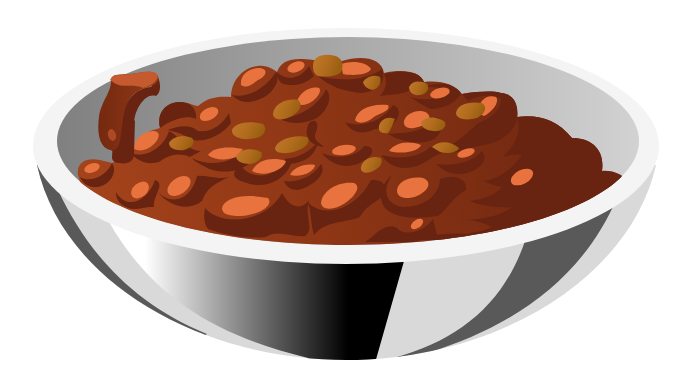
<!DOCTYPE html>
<html lang="en">
<head>
<meta charset="utf-8">
<title>Bowl of chili</title>
<style>
:root {
  --rim: #f4f4f4;
  --steel-light: #d9d9d9;
  --steel-dark: #595959;
  --sauce-dark: #682410;
  --bean-light: #e8733f;
}
html, body { margin: 0; background: #fff; overflow: hidden; }
svg { display: block; width: 688px; height: 378px; }
.rim { fill: var(--rim); }
.steel { fill: var(--steel-light); }
.band { fill: var(--steel-dark); }
.shade { fill: var(--sauce-dark); }
.shine { fill: var(--bean-light); }
.sauce { fill: url(#sauce); }
.corn { fill: url(#corn); }
</style>
</head>
<body>
<svg viewBox="0 0 688 378" role="img" aria-label="A steel bowl filled with bean chili">
  <defs>
    <linearGradient id="inside" gradientUnits="userSpaceOnUse" x1="57" y1="0" x2="639" y2="0">
      <stop offset="0" stop-color="#808080"/>
      <stop offset="1" stop-color="#d2d2d2"/>
    </linearGradient>
    <linearGradient id="reflection" gradientUnits="userSpaceOnUse" x1="145" y1="0" x2="348" y2="0">
      <stop offset="0" stop-color="#fff"/>
      <stop offset="1" stop-color="#000"/>
    </linearGradient>
    <linearGradient id="sauce" gradientUnits="userSpaceOnUse" x1="90" y1="180" x2="540" y2="120">
      <stop offset="0" stop-color="#a3431b"/>
      <stop offset=".5" stop-color="#8e3615"/>
      <stop offset="1" stop-color="#732911"/>
    </linearGradient>
    <linearGradient id="corn" x1="0" y1="0" x2="1" y2="0.3">
      <stop offset="0" stop-color="#c0792b"/>
      <stop offset=".55" stop-color="#b26c1e"/>
      <stop offset="1" stop-color="#996010"/>
    </linearGradient>
    <linearGradient id="pepper" x1="0" y1="0" x2="1" y2="0">
      <stop offset="0" stop-color="#74290f"/>
      <stop offset="1" stop-color="#953a18"/>
    </linearGradient>
    <clipPath id="body-clip">
      <path d="M37 165C62 280 198 360 346 360C494 360 630 280 656 165Z"/>
    </clipPath>
    <clipPath id="opening-clip">
      <path d="M0 0H688V141H639C639 199 509 245 348 245C187 245 57 199 57 141H0Z"/>
    </clipPath>
  </defs>

  <g id="bowl-body" clip-path="url(#body-clip)">
    <rect class="steel" x="30" y="140" width="640" height="230"/>
    <path class="band" d="M30 150L58 190C88 254 134 304 207 334L190 345L60 300Z"/>
    <path fill="url(#reflection)" d="M100 205C142 290 208 334 308 358L310 370H373L410 240Z"/>
    <path class="band" d="M526 238C506 300 462 340 393 358L427 353C515 326 582 278 616 200Z"/>
  </g>

  <g id="rim">
    <ellipse class="rim" cx="346" cy="146" rx="313" ry="118"/>
    <ellipse fill="url(#inside)" cx="348" cy="141" rx="291" ry="104"/>
  </g>

  <g id="chili" clip-path="url(#opening-clip)">
    <path class="sauce" d="M78 175C76 162 87 157 100 160L112 163L131 153L150 131L160 128C156 111 168 101 182 102C191 103 194 106 198 106C207 98 217 96 231 97C231 81 243 67 258 66C268 65 274 70 277 72C281 60 293 57 313 60L342 61C360 55 382 57 384 73C402 69 420 71 424 82C440 80 455 84 462 94C480 91 494 91 501 93C515 94 518 106 517 117C537 114 557 119 572 138C592 138 605 150 602 171L624 178L600 225L348 260L90 215Z"/>

    <g id="right-shadow" class="shade">
      <path d="M517 117C537 114 557 119 572 138C592 138 605 150 602 171C612 170 620 174 625 178L600 240H400C424 238 440 232 466 234C476 232 487 230 492 227C482 222 474 220 466 220C486 219 502 215 512 207C495 208 479 205 470 201C486 199 496 194 502 187C497 186 489 184 484 181C500 178 511 170 522 155C516 154 508 155 503 157C515 145 522 132 517 117Z"/>
      <path d="M462 94C480 91 494 91 501 93C516 94 519 108 517 120C511 137 497 144 474 147C464 152 450 154 440 151C455 144 468 133 478 123C490 119 501 111 501 99C492 93 479 95 468 101Z"/>
      <path d="M384 74C402 69 420 71 424 82L411 90C401 95 393 94 380 96C386 89 388 82 384 74Z"/>
      <path d="M424 87C442 80 457 85 461 94C455 103 446 108 431 109C421 105 415 100 410 97C425 101 444 100 449 91C441 87 433 87 424 87Z"/>
    </g>

    <g id="back-beans" class="shade">
      <path d="M160 128C156 111 168 101 182 102C192 103 197 110 196 119C188 115 174 118 160 128Z"/>
      <path d="M168 130C178 126 190 124 198 131C211 133 222 125 229 113L231 123C221 137 199 145 189 138C181 133 175 132 168 130Z"/>
      <path d="M232 95C245 98 264 91 276 72C281 79 274 94 260 99C249 104 239 103 232 95Z"/>
      <path d="M277 72C285 81 300 80 309 66L314 76C306 84 295 87 283 84C279 82 277 77 277 72Z"/>
      <path d="M318 76C343 82 367 80 382 69C387 82 378 91 362 93C345 92 328 86 318 76Z"/>
      <path d="M280 119C298 117 318 107 326 89C334 98 326 112 317 118C304 124 291 125 280 119Z"/>
      <path d="M345 122C358 128 382 123 393 105C404 109 398 122 388 128L375 129C362 136 351 132 345 122Z"/>
      <path d="M388 134C405 132 421 135 437 117C446 125 441 139 426 142C411 144 398 140 388 134Z"/>
    </g>

    <g id="middle-beans" class="shade">
      <path d="M131 153C146 159 164 147 169 131C178 135 187 151 201 151L190 157C176 151 166 157 159 162C148 165 138 162 131 153Z"/>
      <path d="M192 158C207 166 229 165 243 151L252 161C241 172 224 174 209 169C201 164 196 163 192 158Z"/>
      <path d="M240 164C249 180 275 180 285 159C299 158 310 151 318 142C315 158 302 162 291 164C284 181 266 188 250 184C236 180 228 177 240 164Z"/>
      <path d="M284 181C297 183 313 177 321 164C328 175 311 187 298 190C291 190 286 187 284 181Z"/>
      <path d="M322 153C338 160 356 157 364 146C375 146 375 154 365 160C351 170 332 167 322 153Z"/>
      <path d="M381 155C400 160 420 157 430 147L450 151C432 153 429 164 413 167C400 170 389 166 381 155Z"/>
      <path d="M436 164C452 166 470 164 482 151C489 160 481 170 463 174C449 175 443 170 436 164Z"/>
      <path d="M309 123C315 118 320 122 316 132C312 140 320 143 324 147C312 146 302 137 309 123Z"/>
    </g>

    <g id="front-beans" class="shade">
      <path d="M80 177C89 183 106 177 112 163C118 172 110 185 98 187C89 188 83 184 80 177Z"/>
      <path d="M116 192C127 211 148 201 155 180C166 184 153 195 154 207C144 206 136 212 126 207C119 204 116 199 116 192Z"/>
      <path d="M157 191C170 206 191 201 197 176C207 175 216 180 229 177C214 184 207 188 202 201C190 211 170 208 157 191Z"/>
      <path d="M205 208C220 226 265 224 282 193C291 210 303 209 309 200C304 216 315 229 305 236C292 238 278 229 266 237C246 239 224 235 208 229C203 222 204 214 205 208Z"/>
      <path d="M307 201C320 218 354 213 371 180C384 179 389 187 382 197C373 204 365 207 360 217C347 223 326 220 314 235C310 221 312 212 307 201Z"/>
      <path d="M392 175C382 190 385 204 403 207C424 207 439 196 440 179C456 173 468 180 466 190C452 198 447 210 438 216C417 219 397 219 386 209C377 199 381 184 392 175Z"/>
      <path d="M372 237C382 227 391 224 397 228C404 237 424 232 433 219L437 235L414 242H365Z"/>
      <path d="M496 192C505 202 523 198 538 181L546 191C533 208 512 211 493 204Z"/>
    </g>

    <g id="bean-shines" class="shine">
      <ellipse cx="92" cy="168" rx="8" ry="4.5" transform="rotate(-18 92 168)"/>
      <ellipse cx="140" cy="190" rx="10" ry="7" transform="rotate(-40 140 190)"/>
      <ellipse cx="179" cy="186" rx="13" ry="8" transform="rotate(-36 179 186)"/>
      <path d="M134 149C134 138 143 132 153 131C161 131 160 138 154 144C148 150 140 152 134 149Z"/>
      <ellipse cx="209" cy="114" rx="10" ry="6" transform="rotate(-28 209 114)"/>
      <path d="M241 85C240 75 248 69 258 68C269 68 267 76 258 80C252 84 247 89 241 85Z"/>
      <ellipse cx="296" cy="67" rx="9" ry="5" transform="rotate(-20 296 67)"/>
      <path d="M341 64C352 60 367 62 371 69C368 75 353 76 343 74Z"/>
      <path d="M297 101C301 91 311 86 319 88C323 92 314 102 307 104C302 106 298 105 297 101Z"/>
      <path d="M355 120C357 110 370 103 388 105C391 111 380 113 374 117C366 124 358 124 355 120Z"/>
      <path d="M404 121C406 113 419 108 427 113C434 119 425 126 414 128C407 129 403 126 404 121Z"/>
      <ellipse cx="440" cy="93" rx="10" ry="5" transform="rotate(-15 440 93)"/>
      <path d="M477 113C479 100 487 94 496 97C500 102 492 112 484 116Z"/>
      <path d="M208 155C213 147 229 146 243 149L236 157C226 161 214 160 208 155Z"/>
      <path d="M252 171C257 161 270 156 286 161C284 170 264 178 252 171Z"/>
      <path d="M290 175C293 168 304 163 315 165C315 171 302 178 290 175Z"/>
      <ellipse cx="344" cy="150" rx="12" ry="5" transform="rotate(-9 344 150)"/>
      <path d="M389 151C395 143 407 140 421 145C419 151 403 155 389 151Z"/>
      <ellipse cx="466" cy="153" rx="9" ry="4" transform="rotate(-18 466 153)"/>
      <path d="M222 208C224 198 244 193 268 198C274 205 260 215 240 216C228 216 222 214 222 208Z"/>
      <path d="M321 203C322 191 338 181 354 183C363 187 352 200 340 206C331 210 322 210 321 203Z"/>
      <path d="M397 191C397 182 409 176 423 178C433 182 428 191 417 196C407 200 397 198 397 191Z"/>
      <ellipse cx="522" cy="177" rx="12" ry="7" transform="rotate(-28 522 177)"/>
      <ellipse cx="417" cy="224" rx="7" ry="4" transform="rotate(-35 417 224)"/>
    </g>

    <g id="corn-kernels" class="corn">
      <path d="M313 66C313 57 320 54 331 55C341 56 345 63 341 72C336 77 326 77 318 76C314 74 313 70 313 66Z"/>
      <path d="M363 82C366 77 374 74 380 77C382 83 379 88 373 90C367 89 364 86 363 82Z"/>
      <path d="M409 87C412 81 420 80 427 84C430 88 427 94 420 95C413 96 409 92 409 87Z"/>
      <path d="M456 113C457 105 468 101 482 103C488 107 485 114 477 118C466 121 456 119 456 113Z"/>
      <path d="M273 114C274 104 286 98 298 100C304 105 299 113 290 117C282 121 273 120 273 114Z"/>
      <path d="M232 130C235 123 248 120 263 124C268 129 264 136 256 138C244 141 231 138 232 130Z"/>
      <path d="M275 148C277 140 293 134 307 137C311 141 307 147 299 150C287 155 275 154 275 148Z"/>
      <path d="M169 143C172 137 183 134 192 138C196 142 192 148 184 150C175 151 169 148 169 143Z"/>
      <path d="M236 156C240 149 252 147 261 152C264 156 259 163 250 164C242 164 236 161 236 156Z"/>
      <path d="M379 126C381 119 388 116 395 119C393 123 391 130 388 133C381 134 378 131 379 126Z"/>
      <path d="M421 122C426 116 437 116 445 122C447 128 441 132 433 131C425 130 421 127 421 122Z"/>
      <path d="M432 147C438 141 450 140 459 148C457 153 447 154 440 152Z"/>
      <path d="M361 167C363 159 372 155 381 158C384 164 378 169 371 172C365 174 360 172 361 167Z"/>
    </g>

    <g id="pepper-strip">
      <path class="shade" d="M112 157L113 140L135 120L134 153C135 161 127 165 120 163C115 163 112 161 112 157Z"/>
      <path class="shade" d="M158 77C161 84 161 93 156 96C149 94 143 99 138 108C131 121 135 136 133 149C126 156 115 153 109 149C122 146 119 130 122 115C126 98 138 88 151 87Z"/>
      <path fill="url(#pepper)" d="M111 79C113 73 122 75 130 74C140 74 152 68 158 76C160 86 148 86 140 90C123 98 124 117 121 133C120 145 117 152 110 150C99 147 97 132 99 117C101 101 112 92 111 79Z"/>
      <path fill="#c45a2e" d="M110 80C113 73 123 75 131 74C141 73 151 69 157 74C160 80 151 86 143 88C136 84 125 87 119 85C115 84 113 82 110 80Z"/>
      <ellipse fill="#ae4a23" cx="112" cy="135" rx="4" ry="6" transform="rotate(-15 112 135)"/>
    </g>
  </g>
</svg>
</body>
</html>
****************************************
What you will do: Every line holding the word "reflection" should be copied out of the material.

Problem solution:
    <linearGradient id="reflection" gradientUnits="userSpaceOnUse" x1="145" y1="0" x2="348" y2="0">
    <path fill="url(#reflection)" d="M100 205C142 290 208 334 308 358L310 370H373L410 240Z"/>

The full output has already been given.